KODAK, Tenn. — After the Knoxville City Council and Knox County Commission voted to finance a mixed-use stadium in downtown Knoxville, one small business owner in Kodak wonders what the impact will be if the Tennessee Smokies leave their current home in Kodak.
"I hate to see it leave," said Fred Kueber from Hitches & Honey. "We need to step up and say we want to keep it."
The Smokies have not yet notified Sevierville and Sevier County about plans to leave the baseball. Their lease on the stadium expires in 2025.
Both the city and county financed the stadium. Sevierville said it still owes about $3.05 million for the stadium, debt they expect to be fully paid by June 2025.
Representatives from Sevier County were not available to comment on how much they still owed on the stadium.
If the Smokies left Kodak at the end of their lease, city and county leaders expect the stadium to be fully paid off.
"I think you'll see a little impact if they leave," said Sevier County Economic Council Executive Director Allen Newton. "But there is so much development that's coming out there, I think it'll make it up quickly."
Newton pointed to the growth around the stadium, including the 407, Gateway to Adventure, a 200-acre development planned by the Eastern Band of Cherokee Indians.
"It all got started because the Tennessee Smokies located there at exit 407," Newton said.
The ECBI said they have been involved in conversations about what happens to the stadium next, but have not committed to anything.

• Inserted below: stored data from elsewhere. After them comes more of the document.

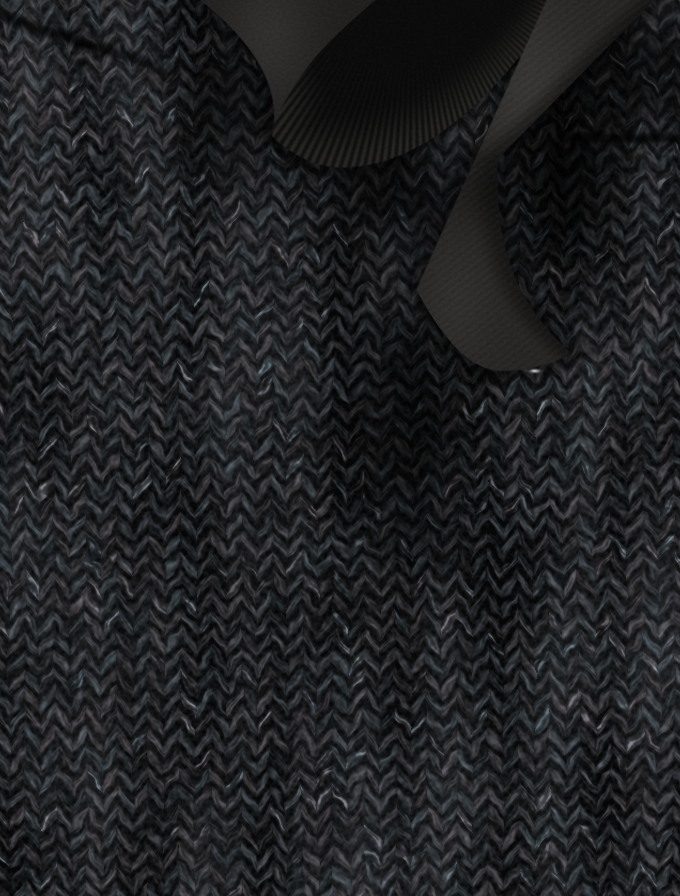
A WebGL 2 fragment shader for this texture:

```glsl
#version 300 es
precision highp float;
// Charcoal herringbone knit with heather flecks, shaded beneath a folded black ribbon.
uniform vec2 u_resolution;
out vec4 fragColor;

float hash(vec2 p) {
  vec3 a = fract(p.xyx * vec3(0.1031, 0.103, 0.0973));
  a += dot(a, a.yzx + 33.33);
  return fract((a.x + a.y) * a.z);
}

vec2 gradient(vec2 cell) {
  float angle = 6.2832 * hash(cell);
  return vec2(cos(angle), sin(angle));
}

// Gradient noise, about -0.7 to 0.7
float noise(vec2 p) {
  vec2 i = floor(p), f = fract(p), w = f * f * f * (f * (f * 6.0 - 15.0) + 10.0);
  vec2 e = vec2(0.0, 1.0);
  float low = mix(dot(gradient(i), f), dot(gradient(i + e.yx), f - e.yx), w.x);
  float high = mix(dot(gradient(i + e), f - e), dot(gradient(i + 1.0), f - 1.0), w.x);
  return mix(low, high, w.y);
}

float blob(vec2 p, vec2 center, vec2 radius) {
  vec2 d = (p - center) / radius;
  return exp(-dot(d, d));
}

// Continuous zigzag rows: 22 columns and 46 rows
vec3 knit(vec2 p) {
  vec2 q = p + 0.006 * vec2(noise(p * 7.0), noise(p * 9.0 + 7.0));
  q += 0.005 * vec2(noise(p * 55.0 + 3.0), noise(p * 60.0 + 19.0));
  float u = q.x * 29.0 + 0.2;
  float arm = abs(fract(u) - 0.5) * 2.0;
  float side = floor(u * 2.0);
  float v = q.y * 46.0 + arm * 0.95;
  vec2 id = vec2(side, floor(v));
  float across = abs(fract(v) - 0.5) + 0.22 * noise(vec2(u * 4.0, v * 3.0));
  float strand = 1.0 - smoothstep(0.06, 0.46, across);
  strand *= 0.75 + 0.25 * smoothstep(0.0, 0.2, arm) * (1.0 - smoothstep(0.8, 1.0, arm));

  // Fibres run along each slanted strand
  float fibre = noise(vec2(u * 3.5 + side * 7.3, v * 4.0));
  float fuzz = noise(p * 150.0) + 0.6 * noise(p * 260.0 + 5.0);
  float column = noise(vec2(p.x * 17.0, p.y * 2.5));
  float light = 0.07 + strand * (0.085 + 0.1 * hash(id) + 0.17 * fibre);
  light += 0.065 * fuzz + 0.07 * column + 0.05 * noise(p * 6.0);
  float fleck = smoothstep(0.8, 1.0, hash(id + 31.0)) * smoothstep(0.0, 0.5, fibre + 0.3 * fuzz);
  light += 0.2 * fleck * strand;
  vec3 tint = mix(vec3(0.89, 1.01, 1.09), vec3(1.03, 0.99, 1.05), hash(id + 57.0));
  return max(light * 1.04, 0.025) * tint;
}

// Ribbon silhouettes are signed: positive inside
float loopShape(vec2 p) {
  float left = 0.306 - 4.9 * (p.y - 0.13) * (p.y - 0.13);
  float dx = p.x - 0.38;
  float base = 0.187 - (dx < 0.0 ? 6.0 : 3.1) * dx * dx;
  return min(p.x - left, base - p.y);
}

float tailRight(float y) {
  return max(0.73 - 0.985 * y, 0.555 + 7.3 * pow(max(y - 0.17, 0.0), 3.0));
}

float tailShape(vec2 p) {
  float left = 0.61 - 0.45 * p.y;
  float dx = p.x - 0.56;
  float base = 0.414 - (dx < 0.0 ? 10.0 : 3.1) * dx * dx;
  return min(min(p.x - left, tailRight(p.y) - p.x), base - p.y);
}

void main() {
  // Height is 1, with y measured downward from the top
  vec2 p = vec2(gl_FragCoord.x, u_resolution.y - gl_FragCoord.y) / u_resolution.y;
  float aa = 1.2 / u_resolution.y;
  vec3 color = knit(p);

  // Seams and soft shadows
  float leftSeam = abs(p.y - 0.018 - 0.32 * p.x);
  color *= 1.0 - 0.7 * (1.0 - smoothstep(0.001, 0.012, leftSeam)) * (1.0 - smoothstep(0.12, 0.22, p.x));
  float rightSeam = abs(p.y - 0.154);
  color *= 1.0 - 0.65 * (1.0 - smoothstep(0.001, 0.01, rightSeam)) * smoothstep(0.6, 0.66, p.x);
  color *= 1.0 - 0.6 * blob(p, vec2(0.46, 0.47), vec2(0.075, 0.16));
  color *= 1.0 - 0.75 * blob(p, vec2(0.63, 0.19), vec2(0.07, 0.12));
  color *= 1.0 - 0.6 * blob(p, vec2(0.25, 0.11), vec2(0.06, 0.11));
  color *= 1.0 - 0.65 * blob(p, vec2(0.44, 0.21), vec2(0.09, 0.07));
  color *= 1.0 - 0.6 * blob(p, vec2(0.72, 0.08), vec2(0.1, 0.07));
  color *= 1.0 - 0.45 * smoothstep(-0.03, 0.0, max(loopShape(p), tailShape(p)));

  // Loop: smooth outer fold and dark underside with fanned ribs
  float grain = noise(p * vec2(260.0, 330.0));
  float fold = 0.419 - 0.86 * p.y - 0.012 * sin(p.y * 25.0) - p.x;
  float outer = 0.125 + 0.06 * blob(p, vec2(0.3, 0.04), vec2(0.05, 0.08)) + 0.02 * grain;
  float rim = 1.0 - smoothstep(0.0, 0.07, loopShape(p));
  vec2 fan = p - vec2(0.46, -0.06);
  float ribs = sin(185.0 * atan(fan.x, fan.y)) * smoothstep(0.1, 0.2, length(fan));
  float under = 0.045 + 0.065 * rim + (0.01 + 0.035 * rim) * ribs + 0.012 * grain;
  vec3 loopColor = mix(under, outer, smoothstep(-aa, aa, fold)) * vec3(1.03, 1.0, 0.97);
  color = mix(color, loopColor, smoothstep(-aa, aa, loopShape(p)));

  // Tail: twisted strip with a fine diagonal weave
  float weave = sin(900.0 * (p.x * 0.6 + p.y * 0.8));
  float sheen = 0.15 + 0.06 * blob(p, vec2(0.59, 0.1), vec2(0.06, 0.1));
  sheen += 0.035 * blob(p, vec2(0.51, 0.34), vec2(0.04, 0.07));
  sheen -= 0.05 * blob(p, vec2(0.54, 0.21), vec2(0.04, 0.04));
  sheen *= mix(0.6, 1.0, smoothstep(0.0, 0.035, tailRight(p.y) - p.x));
  sheen += 0.008 * weave + 0.02 * grain;
  color = mix(color, sheen * vec3(1.03, 1.0, 0.97), smoothstep(-aa, aa, tailShape(p)));

  // Bright glint at the cut end
  color += 0.7 * blob(p, vec2(0.597, 0.414), vec2(0.005, 0.002));
  fragColor = vec4(clamp(color, 0.0, 1.0), 1.0);
}
```
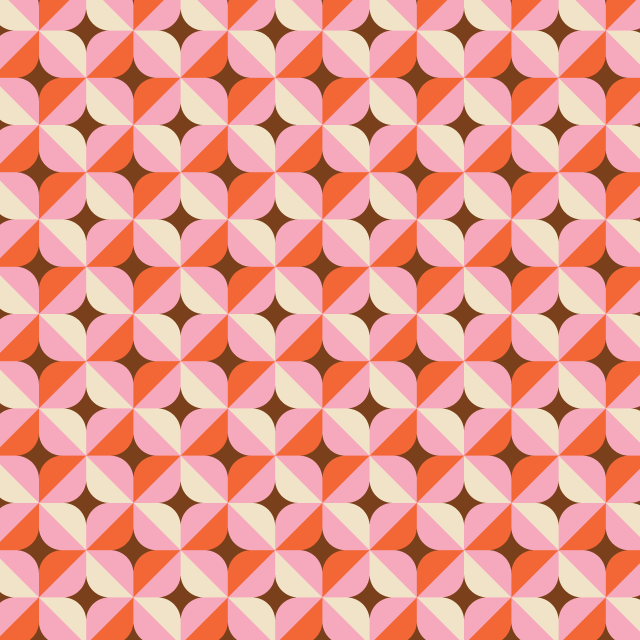
A Shadertoy shader for this pattern:

```glsl
// Retro pinwheel petals: a checker of leaf tiles, each split along its long axis
// into pink and an accent, with brown four-point stars left between rounded corners.
// Tiles are mirrored by parity, and edges are smoothed by a grid of subsamples.

const vec3 PINK   = vec3(0.965, 0.660, 0.740);
const vec3 CREAM  = vec3(0.945, 0.892, 0.785);
const vec3 ORANGE = vec3(0.948, 0.402, 0.208);
const vec3 BROWN  = vec3(0.480, 0.250, 0.105);

const float TILES_ACROSS  = 13.548;
const vec2  FLOWER_CENTRE = vec2(0.0608, 0.9523);
const float CORNER_RADIUS = 0.49;   // in tile widths
const int   SUBSAMPLES    = 5;      // per axis

// Signed distance to a unit tile rounded at its upper-left and lower-right corners.
float leafDistance(vec2 p, float radius) {
    float r = p.x * p.y < 0.0 ? radius : 0.0;
    vec2 q = abs(p) - 0.5 + r;
    return length(max(q, 0.0)) + min(max(q.x, q.y), 0.0) - r;
}

// Colour at a point measured in tiles from the centre of one flower.
vec3 petalPattern(vec2 p, float radius) {
    vec2 tile = floor(p);
    vec2 local = fract(p) - 0.5;
    bool mirrored = mod(tile.x + tile.y, 2.0) > 0.5;
    bool oddColumn = mod(tile.x, 2.0) > 0.5;

    // Mirroring puts every leaf's long axis on the rising diagonal.
    if (mirrored) local.x = -local.x;
    if (leafDistance(local, radius) > 0.0) return BROWN;

    // The accent half swaps sides from column to column.
    bool upperHalf = local.y > local.x;
    vec3 accent = mirrored ? CREAM : ORANGE;
    return upperHalf != oddColumn ? accent : PINK;
}

void mainImage(out vec4 fragColor, in vec2 fragCoord) {
    vec3 sum = vec3(0.0);
    for (int j = 0; j < SUBSAMPLES; j++) {
        for (int i = 0; i < SUBSAMPLES; i++) {
            vec2 offset = (vec2(i, j) + 0.5) / float(SUBSAMPLES) - 0.5;
            vec2 uv = (fragCoord + offset) / iResolution.y;
            sum += petalPattern((uv - FLOWER_CENTRE) * TILES_ACROSS, CORNER_RADIUS);
        }
    }
    fragColor = vec4(sum / float(SUBSAMPLES * SUBSAMPLES), 1.0);
}
```
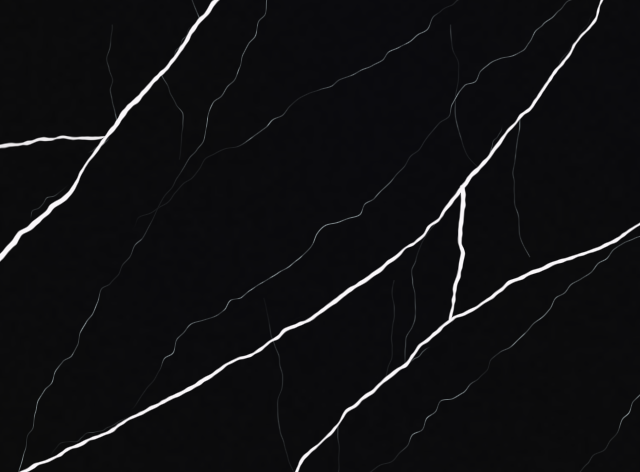
Give the GLSL for this texture, as a WebGL 2 fragment shader.

```glsl
#version 300 es
precision highp float;

uniform vec2 u_resolution;
out vec4 outColor;

const float PI = 3.14159265;
const float GRAIN_ANGLE = 0.74;
const float EDGE_SOFTNESS = 0.0021;

const vec3 STONE = vec3(0.043, 0.043, 0.050);
const vec3 HAIR_TINT = vec3(0.51, 0.55, 0.56);
const vec3 VEIN_WHITE = vec3(0.98, 0.97, 0.98);

// Main veins: parabolas across the grain, one component per vein
const vec3 MAIN_OFFSET = vec3(-0.40, -0.212, 0.35);
const vec3 MAIN_BEND = vec3(-0.35, 0.22, 0.18);
const vec3 MAIN_APEX = vec3(0.75, 0.95, 0.30);
const vec3 MAIN_WIDTH = vec3(0.0034, 0.0033, 0.0041);
const float MAIN_WANDER = 0.034;

// Hairline veins: straight trends across the grain
const int HAIR_COUNT = 5;
const float HAIR_OFFSET[5] = float[](-0.95, -0.56, -0.07, 0.26, 0.0);
const float HAIR_TILT[5] = float[](0.14, 0.01, -0.01, -0.13, 0.33);
const float HAIR_START[5] = float[](0.0, 0.5, 0.3, 0.56, 0.0);
const float HAIR_WANDER = 0.065;
const float HAIR_WIDTH = 0.0009;
const int BRANCH_COUNT = 9;

float hash(vec2 p) {
    return fract(sin(dot(p, vec2(127.1, 311.7))) * 43758.5453);
}

float noise(vec2 p) {
    vec2 cell = floor(p);
    vec2 f = fract(p);
    f = f * f * (3.0 - 2.0 * f);
    float low = mix(hash(cell), hash(cell + vec2(1, 0)), f.x);
    float high = mix(hash(cell + vec2(0, 1)), hash(cell + vec2(1, 1)), f.x);
    return mix(low, high, f.y);
}

// Jagged sideways drift along a vein
float wander(float s, float seed) {
    return noise(vec2(s * 4.0, seed)) - 0.5
         + 0.40 * (noise(vec2(s * 14.0, seed + 20.0)) - 0.5)
         + 0.17 * (noise(vec2(s * 43.0, seed + 40.0)) - 0.5);
}

float mainCentre(int k, float s) {
    float u = s - MAIN_APEX[k];
    return MAIN_OFFSET[k] + MAIN_BEND[k] * u * u + MAIN_WANDER * wander(s, float(k) + 3.0);
}

vec2 mainPoint(int k, float s) {
    return vec2(s, mainCentre(k, s));
}

float stroke(float dist, float halfWidth) {
    float soft = max(EDGE_SOFTNESS, 0.8 / u_resolution.y);
    return 1.0 - smoothstep(halfWidth - soft, halfWidth + soft, dist);
}

// Distance to a crooked strand from a to b, and the fraction along it
vec2 strand(vec2 q, vec2 a, vec2 b, float seed, float bow, float drift) {
    float len = distance(a, b);
    vec2 dir = (b - a) / len;
    vec2 local = vec2(dot(q - a, dir), dot(q - a, vec2(-dir.y, dir.x)));
    float h = clamp(local.x / len, 0.0, 1.0);
    float centre = sin(PI * h) * (bow + drift * wander(local.x, seed));
    return vec2(length(vec2(local.x - h * len, local.y - centre)), h);
}

// Uneven brightness that breaks a hairline into dashes
float broken(vec2 q, float seed) {
    float patches = smoothstep(0.15, 0.75, noise(q * 11.0 + seed));
    float flecks = smoothstep(0.15, 0.9, noise(q * 75.0 + seed));
    return 0.14 + 0.32 * patches + 0.55 * patches * flecks;
}

void main() {
    vec2 p = gl_FragCoord.xy / u_resolution.y;
    float c = cos(GRAIN_ANGLE), n = sin(GRAIN_ANGLE);
    vec2 q = vec2(c * p.x + n * p.y, c * p.y - n * p.x);
    float ragged = 0.0022 * (noise(p * 85.0) - 0.5);
    float bright = 0.0;
    float hair = 0.0;

    // Main veins with faint splinters beside them
    for (int k = 0; k < 3; k++) {
        float side = q.y - mainCentre(k, q.x);
        float swell = 0.65 + 0.75 * noise(vec2(q.x * 7.0, float(k) + 60.0));
        bright = max(bright, stroke(abs(side), MAIN_WIDTH[k] * swell + ragged));
        float gap = 0.035 * wander(q.x * 1.7, float(k) + 70.0);
        float shown = smoothstep(0.55, 0.8, noise(vec2(q.x * 16.0, float(k) + 80.0)));
        hair = max(hair, 0.6 * shown * broken(q, 5.0) * stroke(abs(side - gap), HAIR_WIDTH));
    }

    // Heavy fork between two veins and a spur toward the left edge
    vec2 fork = strand(q, mainPoint(1, 1.13), mainPoint(0, 0.92), 91.0, 0.012, 0.05);
    bright = max(bright, stroke(fork.x, mix(0.0052, 0.0030, fork.y) + ragged));
    vec2 spur = strand(q, mainPoint(2, 0.646), vec2(0.45, 0.52), 93.0, 0.006, 0.04);
    bright = max(bright, 0.95 * stroke(spur.x, mix(0.0026, 0.0042, spur.y) + 1.5 * ragged));

    // Long hairlines
    for (int i = 0; i < HAIR_COUNT; i++) {
        float seed = float(i) + 110.0;
        float centre = HAIR_OFFSET[i] + HAIR_TILT[i] * q.x + HAIR_WANDER * wander(q.x, seed);
        float begin = smoothstep(-0.01, 0.04, q.x - HAIR_START[i]);
        hair = max(hair, begin * broken(q, seed) * stroke(abs(q.y - centre), HAIR_WIDTH));
    }

    // Steep hairline branches leaving the main veins
    for (int i = 0; i < BRANCH_COUNT; i++) {
        float seed = float(i) + 140.0;
        float along = 0.45 + 0.95 * fract(float(i) * 0.618 + 0.3);
        float angle = 0.55 + 0.5 * hash(vec2(seed, 1.0)) + PI * float(i & 1);
        float reach = 0.14 + 0.26 * hash(vec2(seed, 2.0));
        vec2 root = mainPoint(i % 3, along);
        vec2 tip = root + reach * vec2(cos(angle), sin(angle));
        float bow = 0.08 * (hash(vec2(seed, 3.0)) - 0.5);
        vec2 branch = strand(q, root, tip, seed, bow, 0.06);
        float fade = 1.0 - 0.5 * branch.y;
        hair = max(hair, fade * broken(q, seed) * stroke(branch.x, HAIR_WIDTH));
    }

    // Polished dark ground with a faint cool mottle
    vec3 color = STONE + vec3(-0.004, -0.004, 0.010) * (noise(p * 2.5) - 0.4);
    color += 0.008 * (noise(p * 70.0) - 0.5);
    color = mix(color, HAIR_TINT * 1.15, hair);
    color = mix(color, VEIN_WHITE, bright);
    outColor = vec4(color, 1.0);
}
```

"They do have a vested interest in the stadium and are open to development ideas," said Matthew Cross, CEO of OE Entertainment, an organization partnering with the ECBI on their 407 development. "They have made no commitments but have been in discussions with the City and the County about different options."
The Smokies have yet to formally notify Sevierville and Sevier County about plans to leave Kodak.
Both the Knoxville City Council and the Knox County Commission approved an Interlocal Agreement to finance a mixed-use stadium downtown. The agreement would allow the Knoxville Sports Authority to issue $65 million in bonds.
The development group and the group that owns the Tennessee Smokies have not signed any agreements with the Knoxville Sports Authority to build the stadium in downtown Knoxville. City and County leaders expect those agreements to be ready early next year.